- Region & History of painting style
- Know the artists
- Original process
- Know the Materials
- DIY – to encourage the art practice
So let’s get ready with us for an exciting ride to the exotic land of ‘Indian Folk Art’
Anagha for DSA
Thanks to Anshi Art. Jags to you the most.
- All soaps are hand crafted and herbal.
- All the soaps are Glycerin based.
- No artificial preservatives , dyes, fragrance added.
- Limited number of samples available.
The word Warli is derived from warla, meaning “piece of land” or “field”.
There are no records of the exact origins of this art, its roots may be traced to as early as the 10th century AD. Warli is the vivid expression of daily and social events of the Warli tribe of Maharashtra, used by them to decorate the walls of village houses. This art was eventually discoverd in 70’s and became popular for its unique simplicity and fervor of life.
This art form is simple in comparison to the vibrant paintings of Madhubani.
The Warli Painting
Women are mainly engaged in the creation of these paintings. These paintings do not depict mythological characters or images of deities, but depict social life. Images of human beings and animals, along with scenes from daily life are created in a loose rhythmic pattern. The Warlis use extremely basic shape like circle, triangle and a square. The paintings are traditionally done in the homes of the Warlis. Painted white on mud walls, they are pretty close to pre-historic cave paintings in execution and usually depict scenes of human figures engaged in activities like hunting, dancing, sowing and harvesting.
These themes are highly repetitive and symbolic. Many of the Warli paintings that represent Palghat, the marriage god, often include a horse used by the bride and groom. The painting is sacred and without it, the marriage cannot take place. These paintings also serve social and religious aspirations of the local people. It is believed that these paintings invoke powers of the Gods. In Warli paintings it is rare to see a straight line. A series of dots and dashes make one line. The artists have recently started to draw straight lines in their paintings.

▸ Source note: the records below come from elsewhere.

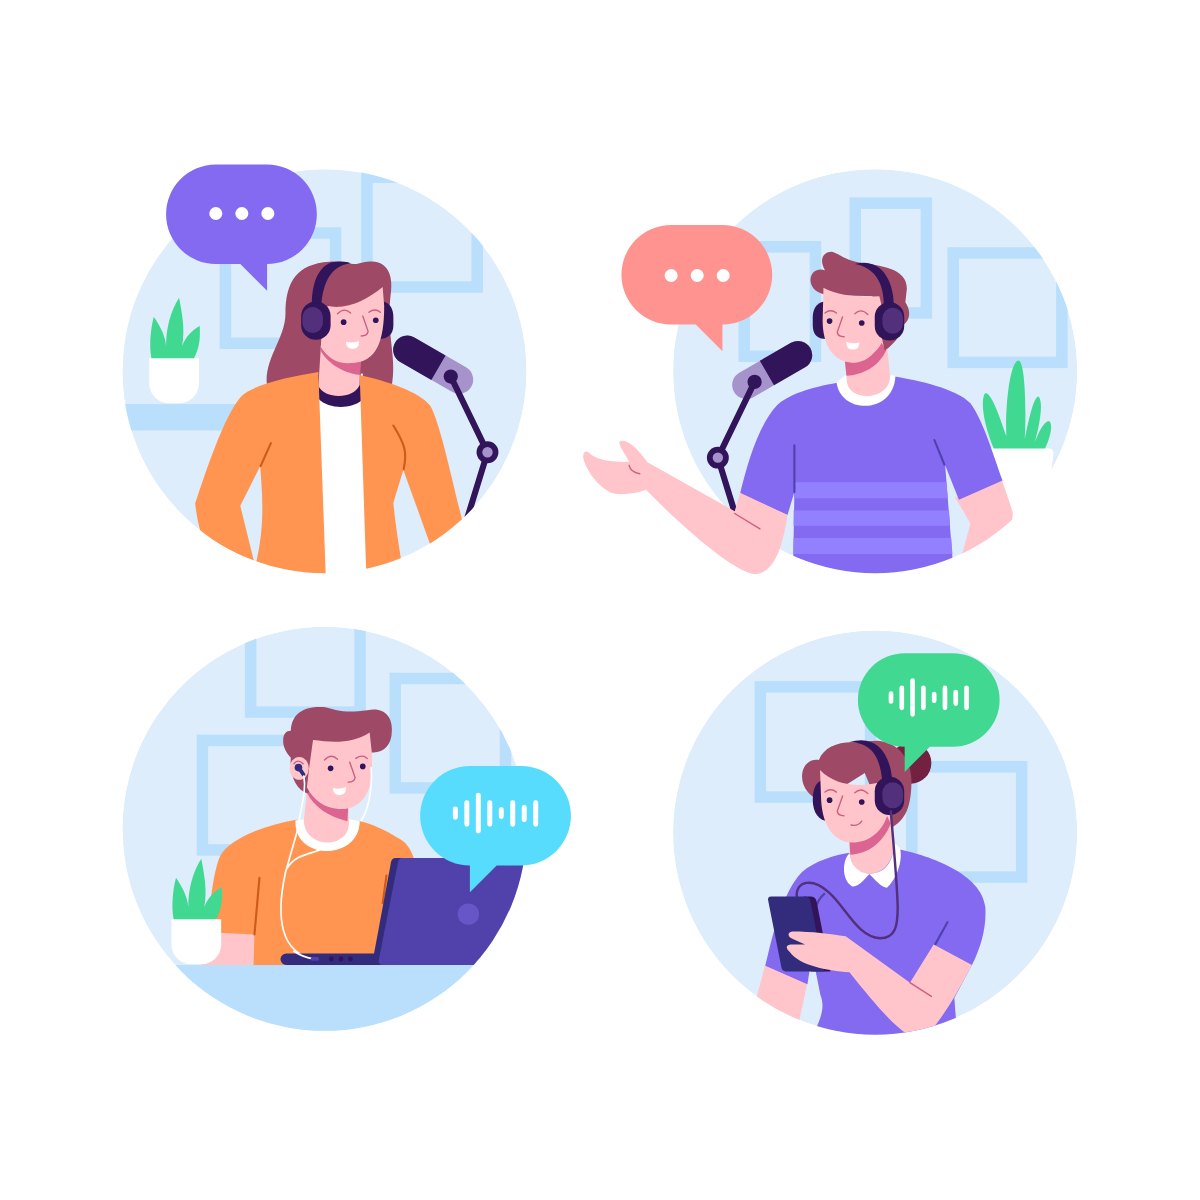
<!DOCTYPE html>
<html lang="en">
<head>
<meta charset="utf-8">
<title>Podcast hosts and listeners</title>
<style>
:root{
  --wall:#deedfc; --frame:#b9dffc; --white:#fff;
  --orange:#ff9550; --orange-line:#cf5b1a;
  --purple:#846af0; --purple-light:#9280ff; --indigo:#5142ab; --indigo-light:#6656c8; --indigo-dark:#332c7d;
  --hair:#9e4966; --bun:#732140; --skin:#ffc5ca; --blush:#db6590; --feature:#cf5d82;
  --navy:#32145a; --cup:#52307c; --lilac:#a793cc;
  --green:#41d991; --coral:#ff9390; --cyan:#57dcfd;
}
html,body{margin:0;padding:0;background:var(--white);overflow:hidden}
.sheet{display:block;width:1200px;height:1200px}
.wall{fill:var(--wall)} .frames{fill:none;stroke:var(--frame);stroke-width:15}
.desk{fill:var(--frame)} .white{fill:var(--white)} .leaf{fill:var(--green)}
.hair{fill:var(--hair)} .bun{fill:var(--bun)} .skin{fill:var(--skin)} .shade{fill:var(--blush)}
.navy{fill:var(--navy)} .cup{fill:var(--cup)} .lilac{fill:var(--lilac)}
.orange{fill:var(--orange)} .purple{fill:var(--purple)} .stripe{fill:var(--purple-light)}
.indigo{fill:var(--indigo)} .indigo-dark{fill:var(--indigo-dark)} .indigo-light{fill:var(--indigo-light)}
.line{fill:none;stroke-linecap:round;stroke-linejoin:round}
.feature{stroke:var(--feature);stroke-width:1.8}
.seam-orange{stroke:var(--orange-line);stroke-width:2.8}
.seam-purple{stroke:var(--indigo);stroke-width:2.8}
.boom{stroke:var(--navy);stroke-width:8}
.cord-white{stroke:var(--white);stroke-width:2.2}
.cord-purple{stroke:var(--cup);stroke-width:3.2}
.wave{stroke:var(--white);stroke-width:6.5}
.talk{fill:var(--purple)} .talk-coral{fill:var(--coral)} .talk-cyan{fill:var(--cyan)} .talk-green{fill:var(--green)}
</style>
</head>
<body>
<svg class="sheet" viewBox="0 0 1568 1568" role="img" aria-label="Four round scenes: two podcast hosts speaking into microphones and two listeners with a laptop and a phone">
<defs>
  <clipPath id="clip-host-woman"><circle cx="424" cy="485" r="264"/></clipPath>
  <clipPath id="clip-host-man"><circle cx="1143.5" cy="485" r="264"/></clipPath>
  <clipPath id="clip-laptop"><circle cx="424" cy="1083" r="264"/></clipPath>
  <clipPath id="clip-phone"><circle cx="1143.5" cy="1088" r="264"/></clipPath>

  <path id="bubble" d="M65 0H132A65 65 0 0 1 132 130V165L97 130H65A65 65 0 0 1 65 0Z"/>
  <g id="dots" class="white"><circle cx="65" cy="65" r="8.5"/><circle cx="99" cy="65" r="8.5"/><circle cx="133" cy="65" r="8.5"/></g>
  <path id="wave" class="line wave" d="M46 56V67M61 48V76M76 38V85M91 48V76M106 57V66M121 48V76M136 54V70M151 48V76"/>

  <g id="potted-plant">
    <path class="leaf" d="M198 469C194 448 198 425 201 414C210 427 216 440 217 452C217 430 222 408 234 389C238 410 242 430 238 452C243 440 250 432 261 426C262 445 260 456 253 469Z"/>
    <path class="white" d="M195 468H260V501A26 26 0 0 1 234 527H221A26 26 0 0 1 195 501Z"/>
  </g>
  <g id="microphone">
    <g transform="translate(566 476.5) rotate(30)">
      <rect class="lilac" x="-57.5" y="-18.5" width="115" height="37" rx="18.5"/>
      <path class="navy" d="M8-18.5H-39A18.5 18.5 0 0 0-39 18.5H8Z"/>
    </g>
    <path class="line boom" d="M589 492L637 591L609 682"/>
    <circle class="navy" cx="589" cy="492" r="9.3"/>
    <circle class="navy" cx="637" cy="591" r="14.3"/>
    <circle class="lilac" cx="637" cy="591" r="6.8"/>
  </g>
  <g id="ear-cup">
    <rect class="navy" x="393.5" y="394" width="38.5" height="50" rx="19"/>
    <rect class="cup" x="395" y="401" width="27" height="34" rx="13.5"/>
  </g>
  <g id="eyes-nose">
    <path class="line feature" d="M441 410Q450 401 458 409M482 408Q490 402 497 408M474 413L481 433Q480 439 472 439"/>
    <circle class="navy" cx="449" cy="421" r="3.7"/><circle class="navy" cx="491" cy="418.500" r="3.7"/>
  </g>
  <path id="grin" class="white" d="M452 446.500Q460 449 469 445.500Q470 456 460 456Q452 455 452 446.500Z"/>
</defs>

<g id="host-woman">
  <g clip-path="url(#clip-host-woman)">
    <circle class="wall" cx="424" cy="485" r="264"/>
    <g class="frames"><rect x="294.500" y="304.500" width="144" height="144"/><rect x="479.500" y="231.500" width="144" height="143.500"/></g>
    <rect class="desk" x="155" y="528" width="175" height="34.500"/>
    <use href="#potted-plant"/>
    <path class="hair" d="M349 504C344 470 373 442 373 410C373 368 388 345 430 342C450 340 458 346 466 345C476 342 480 341 490 342C508 345 513 362 511 380L509 400C508 450 518 470 512 504Z"/>
    <path class="navy" d="M499 394C510 395 514 404 514 415V425C514 437 507 443 494 443Z"/>
    <path class="white" d="M414 495L420 760H482L474 488Z"/>
    <path class="navy" d="M413 490L416 521C430 535 458 535 473 523L471 488Z"/>
    <path class="skin" d="M420 440L416 504C424 522 462 522 470 503L471 455Z"/>
    <path class="shade" d="M419 452C430 474 455 480 472 470L470.500 490C445 487 426 472 419 458Z"/>
    <path class="skin" d="M500 375C480 391 455 405 428 400L419 453C428 467 444 474 460 474C492 474 502 446 502 400Z"/>
    <path class="orange" d="M416 486C380 492 335 501 316 517C293 541 267 622 255 658C257 675 260 690 265 704L300 760H338L332 734L314 661L340 609C343 650 346 685 335 734L330 762H426L416 486ZM470 490L479 762H530L524 731C520 705 516 680 514 657L527 614L562 711L620 740L604 680C590 625 575 552 562 530C547 511 505 498 470 490Z"/>
    <path class="line seam-orange" d="M354 579L340.500 609M514 556C530 582 532 592 527.500 613"/>
    <path class="navy" d="M407.500 400C407 358 424 342 440 342Q453 341 458 344C430 347 421 375 420 400Z"/>
    <use href="#ear-cup"/><use href="#eyes-nose"/><use href="#grin"/>
    <use href="#microphone"/>
  </g>
  <g transform="translate(217 215)"><use class="talk" href="#bubble"/><use href="#dots" y="-1"/></g>
</g>

<g id="host-man">
  <g clip-path="url(#clip-host-man)">
    <circle class="wall" cx="1143.500" cy="485" r="264"/>
    <g class="frames"><rect x="1117.500" y="265.500" width="93" height="143.500"/><rect x="1245.500" y="330.500" width="142" height="143"/><rect x="972.500" y="322.500" width="93" height="143"/></g>
    <path class="leaf" d="M1299 587C1287 560 1280 525 1287 514C1295 510 1308 550 1315 570C1313 530 1320 471 1331 471C1340 473 1341 540 1339 574C1343 555 1350 518 1357 518C1363 524 1360 550 1352 578C1357 565 1364 550 1371 550C1377 556 1371 575 1365 587Z"/>
    <path class="white" d="M1285 586H1371Q1377 586 1376.500 594L1373 620L1330 692L1300 650Z"/>
    <path class="skin" d="M1248 650L1308 624L1323 668Q1324 674 1322 681L1270 730L1255 732L1268 684Z"/>
    <use href="#microphone" transform="translate(1575 7) scale(-1 1)"/>
    <path class="purple" d="M1094 500C1060 506 1030 515 1015 530C992 555 978 600 967 645L1029 673L1038 643L1036 760H1247L1235 608L1253 653L1310 628C1298 595 1285 550 1268 527C1250 508 1200 497 1169 492Z"/>
    <path class="stripe" d="M1038 630H1236.500L1238.500 651H1037.500ZM1037 667H1240L1241.500 687H1037ZM1037 703H1243L1244.500 724H1036.500Z"/>
    <path class="line seam-purple" d="M1038 582V643M1221 575L1234 607"/>
  </g>
  <path class="skin" d="M967 644L1029 673C1022 720 1010 748 988 750C968 752 908 705 844 640C830 645 815 647 802 645C785 640 765 615 762 597C762 588 768 588 772 594C785 603 805 604 822 603.500C818 595 810 585 809 578C813 572 828 578 846 604L960 668Z"/>
  <path class="line feature" d="M822 608Q824 617 836 619M960 671L993 691"/>
  <path class="white" d="M1093 499C1098 542 1168 542 1170 491L1160 490H1105Z"/>
  <path class="skin" d="M1103 460L1106.500 497C1107 526 1163 524 1163 492L1158 440Z"/>
  <path class="shade" d="M1104 472C1130 475 1148 458 1152 448L1158 458C1147 480 1127 490 1106 491Z"/>
  <path class="navy" d="M1077 394C1066 396 1062 405 1062 415V425C1062 437 1068 444 1083 443Z"/>
  <path class="hair" d="M1059 365C1060 355 1068 350 1078 353C1070 340 1075 329 1087 329C1096 331 1102 339 1122 343C1150 347 1185 350 1185 377L1183 395C1190 405 1190 418 1180 425C1176 440 1168 450 1156 458L1140 387L1078 385C1065 382 1059 375 1059 365Z"/>
  <path class="skin" d="M1076 376C1095 386 1120 389 1149 387L1157 420C1153 455 1137 474 1113 474C1082 472 1074 440 1075 415Z"/>
  <path class="navy" d="M1117 345C1150 336 1168 365 1168 400H1155C1155 372 1145 350 1117 345Z"/>
  <g transform="translate(1575 1) scale(-1 1)"><use href="#ear-cup"/><use href="#eyes-nose"/><use href="#grin"/></g>
  <g transform="translate(812 294)"><use class="talk-coral" href="#bubble"/><use href="#dots" y="1"/></g>
</g>

<g id="listener-laptop">
  <g clip-path="url(#clip-laptop)">
    <circle class="wall" cx="424" cy="1083" r="264"/>
    <g class="frames"><rect x="327.500" y="787.500" width="143" height="143"/><rect x="516.500" y="886.500" width="144" height="143"/><rect x="264.500" y="967.500" width="144" height="143"/></g>
    <path class="skin" d="M272 1214H334L330 1262H262Z"/>
    <path class="orange" d="M387 1071C350 1077 300 1095 288 1118C278 1140 274 1185 272 1218L332.500 1221L331 1262H520L545 1140C541 1112 531 1100 520 1095C505 1085 485 1076 470 1073Z"/>
    <path class="line seam-orange" d="M339 1147L332.500 1221M505 1144L500 1180"/>
    <path class="white" d="M386 1072C384 1126 470 1124 470 1073L455 1070H398Z"/>
    <path class="skin" d="M402 1025L397 1072C398 1110 457 1110 456 1074L455 1040Z"/>
    <path class="shade" d="M401 1028C415 1054 435 1060 455 1053L454 1073C430 1068 410 1054 401 1036Z"/>
    <path class="hair" d="M380 955C381 930 400 922 425 924C440 928 450 932 480 928C505 923 513 940 512 955C512 975 500 985 484 983L440 985L402 1037C388 1032 378 1015 380 990C372 982 370 974 370 968C370 959 374 955 380 955Z"/>
    <path class="skin" d="M409 967C435 970 460 972 483 957L486 985V1005C485 1040 470 1058 443 1057C423 1056 408 1042 401 1029L404 1003Z"/>
    <ellipse class="skin" cx="391" cy="1004" rx="12.500" ry="15"/>
    <path class="line feature" d="M384 998Q389 991 396 998"/>
    <circle class="indigo-dark" cx="390" cy="1003" r="5"/>
    <path class="line" stroke="var(--indigo-dark)" stroke-width="5" d="M391 1004L396.500 1012"/>
    <path class="line cord-white" d="M397 1014C401 1035 392 1058 389 1084L373 1140C360 1200 367 1245 410 1253M375 1135C385 1118 400 1117 420 1110M485 1003C487 1035 480 1060 472 1072"/>
    <g transform="translate(-17 583)"><use href="#eyes-nose"/><use href="#grin"/></g>
    <path class="indigo-dark" d="M374 1246H500V1261H374A7.500 7.500 0 0 1 374 1246Z"/>
    <path class="line cord-white" d="M384 1243Q396 1251 410 1253"/>
    <rect class="indigo" x="406" y="1250.500" width="11" height="5" rx="2.500"/>
    <g class="navy"><circle cx="433" cy="1253" r="3.200"/><circle cx="445.500" cy="1253" r="3.200"/><circle cx="458" cy="1253" r="3.200"/></g>
    <path class="indigo-dark" d="M511 1126Q512 1121 517 1121H535L505 1261H486Z"/>
    <path class="indigo" d="M526 1121H700V1261H500Q494 1261 495 1254L520 1127Q521 1121 526 1121Z"/>
    <circle class="indigo-light" cx="612" cy="1194.500" r="14"/>
    <rect class="desk" x="155" y="1261" width="540" height="90"/>
  </g>
  <use href="#potted-plant" transform="translate(29 733)"/>
  <g transform="translate(549 1001)"><use class="talk-cyan" href="#bubble" transform="translate(197 0) scale(-1 1)"/><use href="#wave"/></g>
</g>

<g id="listener-phone">
  <g clip-path="url(#clip-phone)">
    <circle class="wall" cx="1143.500" cy="1088" r="264"/>
    <g class="frames"><rect x="993.500" y="897.500" width="144" height="144"/><rect x="1191.500" y="1002" width="143.500" height="144"/></g>
    <circle class="bun" cx="1190" cy="997" r="27"/>
    <path class="skin" d="M1001 1256L1056 1280L1043 1340L1030 1350L983 1325Z"/>
    <path class="purple" d="M1106 1115C1080 1120 1055 1130 1043 1145C1020 1175 1010 1220 1000 1262L1055 1286L1060 1255L1066 1270L1072 1300C1077 1312 1075 1325 1067 1342L1055 1370H1252L1247 1304L1270 1261C1283 1235 1289 1210 1287.500 1185C1283 1142 1215 1118 1175 1110Z"/>
    <path class="line seam-purple" d="M1222 1234L1238 1205M1077 1168Q1068 1176 1066 1187"/>
    <path class="hair" d="M1048 1015C1048 1000 1058 991 1070 993C1077 974 1102 967 1125 971C1165 959 1190 985 1191 1020C1191 1060 1180 1075 1160 1084L1130 1010L1073 1046C1060 1043 1048 1030 1048 1015Z"/>
    <path class="skin" d="M1109 1085L1110 1115C1112 1132 1122 1141 1136 1142C1158 1140 1166 1125 1169 1102L1160 1050Z"/>
    <path class="shade" d="M1110 1099C1135 1100 1152 1082 1157 1062L1164 1076C1152 1105 1132 1115 1111 1117Z"/>
    <path class="navy" d="M1074 1020C1065 1022 1062 1034 1062 1045C1062 1062 1070 1073 1083 1073Z"/>
    <path class="skin" d="M1071.500 1006C1090 1025 1118 1029 1146 1023L1161 1060C1155 1085 1137 1101 1113 1101C1090 1100 1075 1080 1073 1046Z"/>
    <path class="white" d="M1110 1115C1100 1125 1100 1150 1113 1158C1122 1160 1130 1148 1136 1142C1142 1148 1152 1160 1159 1160C1172 1148 1180 1125 1176 1108L1169 1102C1166 1125 1160 1140 1136 1142C1120 1140 1112 1130 1110 1115Z"/>
    <path class="navy" d="M1109 970C1145 958 1164 985 1166 1022H1153C1150 990 1140 970 1109 970Z"/>
    <g transform="translate(1575 627) scale(-1 1)"><use href="#eyes-nose"/></g>
    <path class="line feature" d="M1112 1078Q1121 1080 1126 1073"/>
    <use href="#ear-cup" transform="translate(1575 621) scale(-1 1)"/>
    <path class="line cord-purple" d="M1164 1060C1168 1110 1172 1150 1173 1185C1173 1210 1170 1226 1150 1226C1120 1224 1105 1185 1083 1166C1062 1147 1040 1150 1041 1172"/>
    <path class="navy" d="M1050 1171.500H1060Q1066 1172 1067 1178L1085 1269.500H1060Z"/>
    <path class="indigo-dark" d="M1008 1171.500H1052Q1058 1172 1059 1178L1077 1269.500H1027Q1022 1269 1021 1264L1004 1178Q1002 1171.500 1008 1171.500Z"/>
    <path class="skin" d="M1220 1234L1189 1284L1105 1223.500C1085 1220 1060 1217 1036 1217C1029 1217 1028 1224 1036 1227L1052 1234H1033C1026 1235 1027 1240 1032 1244C1045 1262 1080 1268 1110 1270.500C1140 1308 1165 1338 1185 1351L1200 1368L1220 1342C1235 1325 1255 1290 1270 1261Z"/>
    <path class="line feature" d="M1189 1284L1217 1302"/>
  </g>
  <g transform="translate(1121 853.500) scale(.94)"><use class="talk-green" href="#bubble" transform="translate(197 0) scale(-1 1)"/><use href="#wave"/></g>
</g>
</svg>
</body>
</html>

Today, small paintings are done on cloth and paper but they look best on the walls or in the form of huge murals that bring out the vast and magical world of the Warlis.
The subject of these paintings are their day to day activities which they try to depict in art. The slideshow of the art work presented is a dance that done in circular motion.I have found a youtube video of the same. Please enjoy the art work as well as the music and dance.
ommmmmmmmm to all the warli people.
“Thank you everybody for support and encouragement”…. DSA.